The consensus was clear: We need to teach adults how to think differently about the entrepreneurial mind, and specifically, students’ ability to absorb entrepreneurship principles even in grades K-12.
On Oct. 23, The Chamber of Commerce for Greater Philadelphia’s Roadmap for Growth initiative held its first issue forum of the program year, “The Entrepreneurial Mind: Teaching Kids How to Think Differently.”
The panelists, including Coded by Kids CEO Sylvester Mobley, Philadelphia City Council Member Allan Domb, Citizens Bank Mid-Atlantic Region President Daniel K. Fitzpatrick, JumpButton Studio founder and CEO Nicodemus Madehdou and The Workshop School cofounder and Executive Director Matthew Riggan, all agreed that students who are taught entrepreneurship become not just business owners, but change agents in the workforce even if they never start a business.
“The best part about teaching students about entrepreneurship is that they don’t wait around to be told what to do,” Mobley said. “They instead figure out what needs to get done and do it.”
As tables all around the City debate the best ways to prepare our future workforce, it strikes me how few are talking about growing the number of businesses with jobs ready to be filled.
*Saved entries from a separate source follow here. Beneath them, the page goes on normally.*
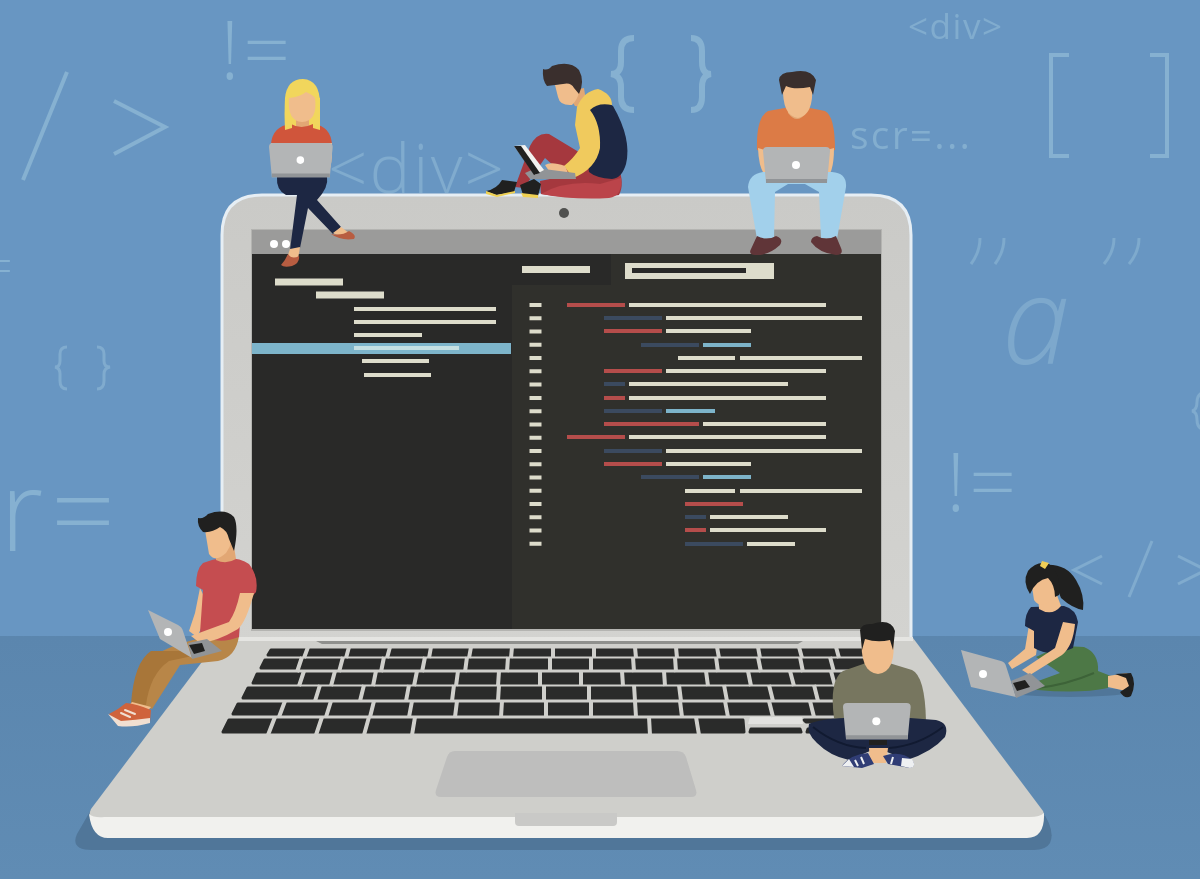
<!DOCTYPE html>
<html lang="en">
<head>
<meta charset="utf-8">
<title>Coding team on a laptop</title>
<style>
:root{--wall:#6896c2;--floor:#5d89b1;--glyph:#86b1d1;--metal:#cfcfcb;--edge:#e6eef4;--key:#2a2b2a;--panel:#292928;--editor:#30302c;--cream:#dddccb;--red:#b54d4b;--slate:#3b4a5f;--sky:#7db4ca;--skin:#f0bd8c;--skin-dark:#e2a774;--navy:#1d2743;--hair:#3a2f2d;--black:#20201f;--device:#b3b5b6;--device-dark:#919497}
html,body{margin:0;height:100%;overflow:hidden;background:var(--wall)}
svg{display:block;width:1200px;height:879px}
.glyphs{fill:var(--glyph);font-family:"Open Sans","Noto Sans",sans-serif;font-weight:300}
.brackets{fill:none;stroke:var(--glyph)}
.code{fill:none;stroke-width:4}
.cream{stroke:var(--cream)}.red{stroke:var(--red)}.slate{stroke:var(--slate)}.sky{stroke:var(--sky)}
.skin{fill:var(--skin)}.skin-dark{fill:var(--skin-dark)}.navy{fill:var(--navy)}.hair{fill:var(--hair)}.black{fill:var(--black)}
.device{fill:var(--device)}.device-dark{fill:var(--device-dark)}.dot{fill:#fff}
.limb{fill:none;stroke-linecap:round;stroke-linejoin:round}
</style>
</head>
<body>
<svg viewBox="0 0 1200 879" role="img" aria-label="Six young people with small laptops sitting around a giant laptop that shows a code editor">
<defs>
<linearGradient id="floor-shade" x1="0" y1="0" x2="0" y2="1"><stop offset="0" stop-color="#5b86ae"/><stop offset="1" stop-color="#608cb4"/></linearGradient>
<linearGradient id="lid-shade" x1="0" y1="0" x2="0" y2="1"><stop offset="0" stop-color="#cacac7"/><stop offset="1" stop-color="#d3d3d0"/></linearGradient>
<g id="device-front"><path class="device" d="M4 0H63Q67 0 67 4L64 36H3L0 4Q0 0 4 0Z"/><path class="device-dark" d="M3 32H64V36H3Z"/><circle class="dot" cx="33" cy="18" r="4"/></g>
</defs>

<g id="room">
<rect width="1200" height="879" fill="var(--wall)"/>
<rect y="636" width="1200" height="243" fill="url(#floor-shade)"/>
</g>

<g id="code-glyphs" class="glyphs">
<text x="220" y="79" font-size="82" textLength="70">!=</text>
<text x="328" y="193" font-size="69" textLength="176" opacity=".8">&lt;div&gt;</text>
<text x="908" y="39" font-size="35" font-weight="400" textLength="94" opacity=".85">&lt;div&gt;</text>
<text x="850" y="149" font-size="39" font-weight="400" textLength="120" opacity=".9">scr=...</text>
<text x="0" y="551" font-size="112" textLength="115">r=</text>
<text x="946" y="511" font-size="82" textLength="70">!=</text>
<text x="1002" y="364" font-size="122" font-style="italic" opacity=".7">a</text>
<text x="-16" y="284" font-size="50">=</text>
<g class="brackets" stroke-width="4">
<path d="M67 72L23 180M114 101L165 127L114 154"/>
<path d="M1069 55H1051V156H1069M1150 55H1167V156H1150"/>
<path stroke-width="6" d="M634 38Q621 38 621 51V62Q621 74 611 74Q621 75 621 87V97Q621 110 634 110M691 38Q702 38 702 51V62Q702 74 711 74Q702 75 702 87V97Q702 110 691 110"/>
<path stroke-width="3" opacity=".8" d="M67 347Q60 347 60 354V361Q60 367 55 367Q60 368 60 374V381Q60 389 67 389M97 347Q104 347 104 354V361Q104 367 110 367Q104 368 104 374V381Q104 389 97 389M1204 392Q1197 394 1197 402Q1197 410 1192 411Q1197 412 1197 420Q1197 428 1204 430"/>
<path stroke-width="3" opacity=".8" d="M1102 556L1074 570L1102 584M1152 541L1129 597M1178 556L1206 570L1178 584"/>
<path stroke-width="3" opacity=".75" d="M980 238Q980 252 971 264M1004 238Q1004 252 995 264M1114 238Q1114 252 1104 264M1139 238Q1139 252 1129 264"/>
</g>
</g>

<g id="laptop">
<path id="laptop-shadow" d="M92 808H1040Q1056 830 1050 843Q1046 850 1034 850H92Q70 850 77 834Z" fill="#507699"/>
<g id="lid">
<path d="M222 644V235Q222 195 262 195H871Q911 195 911 235V644Z" fill="url(#lid-shade)" stroke="var(--edge)" stroke-width="3"/>
<circle cx="564" cy="213" r="5" fill="#50514f"/>
</g>
<g id="screen">
<rect x="251" y="229" width="631" height="402" fill="#b4b4b1"/>
<rect x="252" y="230" width="629" height="24" fill="#9b9b9a"/>
<circle class="dot" cx="274" cy="244" r="4"/><circle class="dot" cx="286" cy="244" r="4"/>
<rect x="252" y="254" width="260" height="375" fill="var(--panel)"/>
<rect x="512" y="254" width="369" height="375" fill="var(--editor)"/>
<rect x="512" y="254" width="99" height="31" fill="var(--panel)"/>
<rect x="522" y="266" width="68" height="7" fill="var(--cream)"/>
<rect x="625" y="263" width="149" height="16" fill="var(--cream)"/>
<rect x="632" y="268" width="114" height="5" fill="var(--panel)"/>
<rect x="252" y="343" width="259" height="11" fill="var(--sky)"/>
<g id="file-tree" class="code">
<path class="cream" stroke-width="7" d="M275 282h68M316 295h68"/>
<path class="cream" d="M354 309h142M354 322h142M354 335h68M362 361h67M364 375h67"/>
<path d="M354 348h105" stroke="#c5dfe2"/>
</g>
<g id="source-lines" class="code">
<line class="cream" x1="535.5" y1="303" x2="535.5" y2="546" stroke-width="12" stroke-dasharray="4 9.27" stroke="var(--cream)"/>
<path class="red" d="M567 305h58M604 331h58M604 371h58M604 398h21M604 424h95M567 437h58M604 464h58M685 504h58M685 530h21"/>
<path class="slate" d="M604 318h58M641 345h58M604 384h21M604 411h58M604 451h58M641 477h58M685 517h21M685 544h58"/>
<path class="sky" d="M703 345h48M666 411h49M703 477h48"/>
<path class="cream" d="M629 305h197M666 318h196M666 331h85M678 358h57M740 358h122M666 371h160M629 384h159M629 398h197M703 424h123M629 437h197M666 451h196M666 464h85M685 491h50M740 491h122M710 517h78M710 530h116M747 544h48"/>
</g>
</g>
<g id="base">
<path d="M220 638H913L1043 811Q1047 820 1036 822H98Q86 820 91 809Z" fill="var(--metal)"/>
<path d="M220 639H913" stroke="#e5e5e2" stroke-width="4"/>
<path d="M316 641H803L798 644H322Z" fill="#8f908d"/>
<path d="M89 814Q94 818 104 817H1030Q1040 817 1044 813Q1045 838 1027 838H108Q92 838 89 814Z" fill="#f1f1ee"/>
<path d="M515 813H617V822Q617 826 613 826H519Q515 826 515 822Z" fill="#c9c9c7"/>
<path d="M455 751H677Q684 751 686 757L696 790Q698 797 691 797H441Q434 797 436 790L447 757Q449 751 455 751Z" fill="#bebebd"/>
</g>
<g id="keyboard">
<g fill="var(--key)" stroke="var(--key)" stroke-width="3" stroke-linejoin="round">
<path d="M271 650H862L864 655H268Z"/><path d="M265 660H864L866 668H261Z"/><path d="M257 674H850L852 683H253Z"/><path d="M248 688H846L848 698H243Z"/><path d="M238 704H844L846 714H233Z"/><path d="M229 720H743L744 732H223Z"/><path d="M751 729H800L801 732H750ZM808 729H850V732H807ZM804 720H850V722H806Z"/>
</g>
<path d="M750 717H802L803 724H748Z" fill="#e2e2df"/>
<g id="key-gaps" fill="none" stroke="var(--metal)" stroke-width="4">
<path d="M308 647l-4 11M349 647l-3 11M390 647l-3 11M431 647l-2 11M471 647l-2 11M512 647l-1 11M553 647v11M594 647v11M635 647l1 11M676 647l1 11M717 647l2 11M758 647l2 11M799 647l3 11M836 647l3 11"/>
<path d="M302 657l-5 15M343 657l-4 15M384 657l-3 15M425 657l-3 15M467 657l-2 15M508 657l-1 15M550 657v15M591 657v15M633 657l1 15M675 657l1 15M716 657l2 15M758 657l3 15M800 657l3 15M830 657l4 15"/>
<path d="M304 671l-5 15M335 671l-4 15M376 671l-3 15M417 671l-3 15M458 671l-2 15M499 671l-1 15M540 671v15M581 671v15M622 671l1 15M664 671l1 15M706 671l2 15M748 671l3 15M790 671l4 15M831 671l4 15"/>
<path d="M320 685l-5 16M364 685l-4 16M409 685l-3 16M454 685l-2 16M499 685l-1 16M544 685v16M589 685v16M634 685l1 16M679 685l2 16M724 685l3 16M769 685l4 16M814 685l4 16"/>
<path d="M285 701l-6 16M331 701l-5 16M374 701l-4 16M412 701l-3 16M457 701l-2 16M502 701l-1 16M546 701v16M591 701v16M635 701l1 16M680 701l2 16M725 701l3 16M769 701l4 16M810 701l4 16"/>
<path d="M275 717l-7 18M322 717l-6 18M369 717l-5 18M415 717l-3 18M649 717l1 18M696 717l3 18"/>
</g>
</g>
</g>

<g id="woman-blonde">
<path d="M286 135Q284 113 285 98Q287 79 303 79Q320 80 320 104V134Q304 140 286 135Z" fill="#f1d65c"/>
<path class="skin-dark" d="M296 115H309V129H296Z"/>
<path d="M271 145Q272 126 291 124Q301 130 313 124Q331 126 332 145L327 151H276Z" fill="#d0553b"/>
<path d="M285 130Q284 112 286 98L292 96V128ZM320 130V98L313 96V128Z" fill="#f1d65c"/>
<path class="skin" d="M289 98Q300 97 306 92Q313 95 315 98Q318 121 302 122Q287 121 289 98Z"/>
<path class="skin" d="M271 143H280V176Q270 174 271 143ZM324 143H332Q333 174 324 176Z"/>
<path class="navy" d="M277 177H327Q329 187 317 200L341 227L333 234L308 208L300 248L290 250L297 195H286Q276 190 277 177Z"/>
<path class="skin" d="M333 233L341 227L349 233L345 238ZM290 249L300 247L298 259L286 261Z"/>
<path d="M331 234Q342 236 349 231Q357 235 354 239Q341 241 331 234ZM281 265Q285 261 288 254Q292 260 299 256Q300 263 292 266Q284 268 281 265Z" fill="#b85d41"/>
<use href="#device-front" transform="translate(269 143) scale(.95)"/>
</g>

<g id="man-hoodie">
<path class="skin-dark" d="M566 92L584 88L587 108L575 106Z"/>
<path class="skin" d="M555 85L577 80Q583 94 572 105Q560 106 558 97Z"/>
<path class="hair" d="M547 86Q542 80 543 69Q548 71 552 66Q570 60 579 70Q585 81 579 94L574 88Q571 82 563 84Z"/>
<path d="M515 187L530 146Q537 132 549 134L592 160L618 166Q625 184 619 195Q585 201 541 194L540 181L565 176L545 158L524 188Z" fill="#a5383e"/>
<path d="M541 194Q565 180 600 184L621 178Q623 196 609 198Q572 200 541 194Z" fill="#bb444a"/>
<path class="navy" d="M586 106Q602 98 613 106Q632 139 626 164Q622 178 612 179Q596 178 589 172L584 135Z"/>
<path d="M577 107Q584 91 598 89Q612 94 612 105Q598 102 590 110Q601 124 600 148Q596 169 573 178L564 166Q574 158 580 148L575 125Z" fill="#f0ca5d"/>
<path class="skin" d="M565 166Q551 161 545 165L551 174L570 177Z"/>
<path class="device-dark" d="M525 173L536 168L575 173L576 179H530Z"/>
<path d="M514 146L525 145L544 170L535 175Z" fill="#f2f2f0"/><path class="black" d="M514 146H521L540 173L534 175Z"/>
<path class="black" d="M486 191Q497 189 502 180L517 182L514 192L496 195ZM520 185L534 179L541 184L538 196L523 195Z"/>
<path d="M486 191L497 195L515 191V193L497 197L486 194ZM521 193L538 195V198L523 197Z" fill="#efd052"/>
</g>

<g id="man-orange">
<path d="M757 150Q756 117 768 111L790 107H805L825 111Q835 116 835 150L823 154H769Z" fill="#dc7b46"/>
<path class="skin-dark" d="M788 105H806V113Q797 125 788 113Z"/>
<path class="skin" d="M783 86Q797 80 812 86Q814 115 798 118Q782 116 783 86Z"/>
<path class="hair" d="M782 95L779 80Q780 72 792 72Q811 68 816 80L813 95L810 87Q794 90 786 86Z"/>
<path class="skin" d="M758 148L769 151L771 179Q759 176 758 148ZM823 151L834 148Q834 176 824 179Z"/>
<path d="M763 172H832Q847 173 846 187L837 239L821 238L819 192L805 184H788L775 192L774 238L757 239L748 187Q749 174 763 172Z" fill="#a2d0eb"/>
<path d="M757 236Q767 241 776 236Q784 239 780 245Q768 256 755 255Q748 254 751 249ZM817 236Q826 241 836 236L841 248Q844 255 836 255Q819 253 811 242Q811 237 817 236Z" fill="#603538"/>
<use href="#device-front" x="763" y="147"/>
</g>

<g id="man-red-shirt">
<path d="M239 636Q236 657 218 661L180 665L152 709L136 703Q147 670 156 654Q179 642 207 637Z" fill="#b88648"/>
<path d="M216 651L169 661Q150 674 146 705L131 704Q134 662 151 651Z" fill="#a87639"/>
<path class="skin" d="M200 588L195 613L189 631L197 637L210 609Z"/>
<path d="M203 563Q213 559 222 558Q240 557 249 564Q259 577 256 592L241 609L239 637Q216 646 200 633L203 590L196 586Q196 569 203 563Z" fill="#c54d50"/>
<path class="skin-dark" d="M215 545L233 540L236 559Q226 565 216 560Z"/>
<path class="skin" d="M205 530L231 524Q235 541 226 553Q215 563 209 554Z"/>
<path class="black" d="M203 532Q197 526 198 518Q204 519 208 514Q225 508 234 517Q239 527 234 551L229 539Q227 530 220 527Q212 533 203 532Z"/>
<path class="skin" d="M240 593L254 593Q246 622 238 629Q216 642 200 643L191 636Q207 630 229 622Q236 612 240 593Z"/>
<path class="device" d="M148 610L178 625Q182 627 183 631L192 658L160 639Z"/><path class="device-dark" d="M188 643L207 639L222 651L192 659Z"/>
<path class="black" d="M189 645L202 643L205 651L194 654Z"/>
<circle class="dot" cx="168" cy="632" r="4"/>
<path class="skin" d="M132 702L151 707L145 714L126 709Z"/>
<path d="M109 714Q119 709 126 703Q137 704 151 710L150 722Q130 727 118 724Z" fill="#cf633c"/>
<path d="M108 714L121 721Q136 720 150 718L150 723Q132 728 118 726Z" fill="#f1dfd1"/>
<path class="limb" d="M125 710l10 4M121 713l9 4" stroke="#f1dfd1" stroke-width="2"/>
</g>

<g id="man-olive">
<path d="M834 718Q829 680 843 671L866 663H889L912 670Q925 676 926 721L912 727H845Z" fill="#77765f"/>
<path class="skin-dark" d="M867 657H888V668Q878 677 867 668Z"/>
<path class="skin" d="M862 636Q877 632 893 636Q897 672 878 674Q859 672 862 636Z"/>
<path class="black" d="M862 650L860 630Q862 623 872 624Q891 618 895 631L893 650L890 640Q877 643 865 639Z"/>
<path class="navy" d="M845 718Q820 719 809 724Q806 733 817 743Q830 756 849 760L877 748L907 760Q932 752 945 737Q950 723 936 720L910 718Z"/>
<path d="M813 727Q838 747 866 748M943 727Q918 746 889 748" fill="none" stroke="#111a31" stroke-width="2"/>
<path class="skin" d="M869 748H888L886 763H870Z"/>
<path d="M842 766Q849 755 868 753L874 764L862 768ZM883 756Q901 750 912 760Q917 766 910 768L888 764Z" fill="#303d75"/>
<path d="M842 766L849 759L854 767ZM902 758L912 759Q917 767 910 768L901 766Z" fill="#eef0f2"/>
<path d="M855 760l3 6M861 757l3 7M893 757l-2 7" stroke="#eef0f2" stroke-width="2"/>
<path class="black" d="M869 740H887V745H869Z"/>
<use href="#device-front" transform="translate(843 703) scale(1.01)"/>
</g>

<g id="woman-ponytail">
<ellipse cx="1070" cy="692" rx="58" ry="5" fill="#507699"/>
<path class="black" d="M1044 565Q1066 563 1076 580Q1085 595 1083 610Q1072 608 1061 598L1053 578Z"/>
<path class="skin" d="M1030 619L1025 649L1008 663L1012 669L1036 655L1040 624Z"/>
<path d="M1036 657Q1058 644 1084 647Q1099 653 1098 671L1111 676L1108 688Q1080 694 1037 690L1030 684L1060 673Z" fill="#4d7846"/>
<path d="M1037 688Q1066 685 1094 673" fill="none" stroke="#3d6338" stroke-width="2"/>
<path class="navy" d="M1031 607L1064 606Q1076 609 1078 622L1073 648Q1051 658 1034 648L1034 631L1025 626Q1025 613 1031 607Z"/>
<path class="skin" d="M1038 595L1055 590L1061 606Q1052 617 1039 609Z"/>
<path class="skin" d="M1031 580L1052 573Q1059 589 1050 601Q1040 609 1034 600Z"/>
<path class="black" d="M1030 594Q1022 582 1028 571Q1037 560 1049 564Q1061 572 1059 595L1055 597Q1055 585 1048 578Q1036 580 1030 594Z"/>
<path d="M1042 561L1049 563L1045 569L1040 566Z" fill="#f0ce55"/>
<path class="skin" d="M1063 622L1075 624Q1073 646 1062 655L1030 675L1022 670L1055 648Z"/>
<path class="device" d="M961 650L1001 661Q1005 662 1006 666L1016 697L971 687Z"/><path class="device-dark" d="M1011 681L1030 673L1045 686L1016 698Z"/>
<path class="black" d="M1013 683L1025 680L1030 687L1017 691Z"/>
<circle class="dot" cx="983" cy="674" r="4"/>
<path class="skin" d="M1108 676L1127 673L1133 681L1126 691L1108 687Z"/>
<path class="black" d="M1115 674L1131 673Q1137 683 1131 696Q1125 700 1120 692L1129 686L1126 678Z"/>
</g>
</svg>
</body>
</html>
Small businesses have accounted for 61.8% of net new jobs over the past 20 years nationally, and so we know that growth for Philadelphia is dependent on small business growth.
With a quarter of all Philadelphians living in poverty, our schools need to generate future employers and entrepreneurs, not just employees. As Domb put it, “you make a living working, you build wealth owning.” By teaching entrepreneurship, we have the ability to fast-track wealth building in low-income communities.
Why wait? Madehdou founded Jumpbutton, a tech startup for young developers, precisely because he “didn’t want to wait until [he] was a senior in college to get an internship that could teach [him] about starting a business.” Since its founding while he was a freshman in high school, Madehdou has won two Philly Geek Awards; was named a Young Futurist by The Root; was honored at the White House twice, once while still in high school; and named a 2018 Forbes Fellow.
But entrepreneurship can’t be added to decades-old formulas for teaching. Riggan warned the audience that beyond teaching entrepreneurship, we have to change how we teach.
“If we bring entrepreneurship into schools but still deliver that with someone standing in front of the room giving a lecture, we get death by elective,” the educator said. “That is not the way to do it.” Instead, students at The Workshop School, a project-based learning high school in West Philadelphia, challenges students to solve real world problems. Each year, students compete for seed funding for their startups.
Teaching our youth entrepreneurial skills can have a momentous impact on our region’s economy. Creative thinking is crucial to modern innovation. We need to encourage our youth to be problem solvers. Our young people are our next generation of employers — if we foster that now.
The Roadmap Issue Forum in October was the first of four neighborhood-based programs that directly connect to the four policy pillars of the PHL Neighborhood Growth Project (NGP). Born out of the Roadmap for Growth, NGP advocates for a strong, inclusive, and growing economy that benefits every neighborhood. To learn more and join the coalition, email me at email@example.com.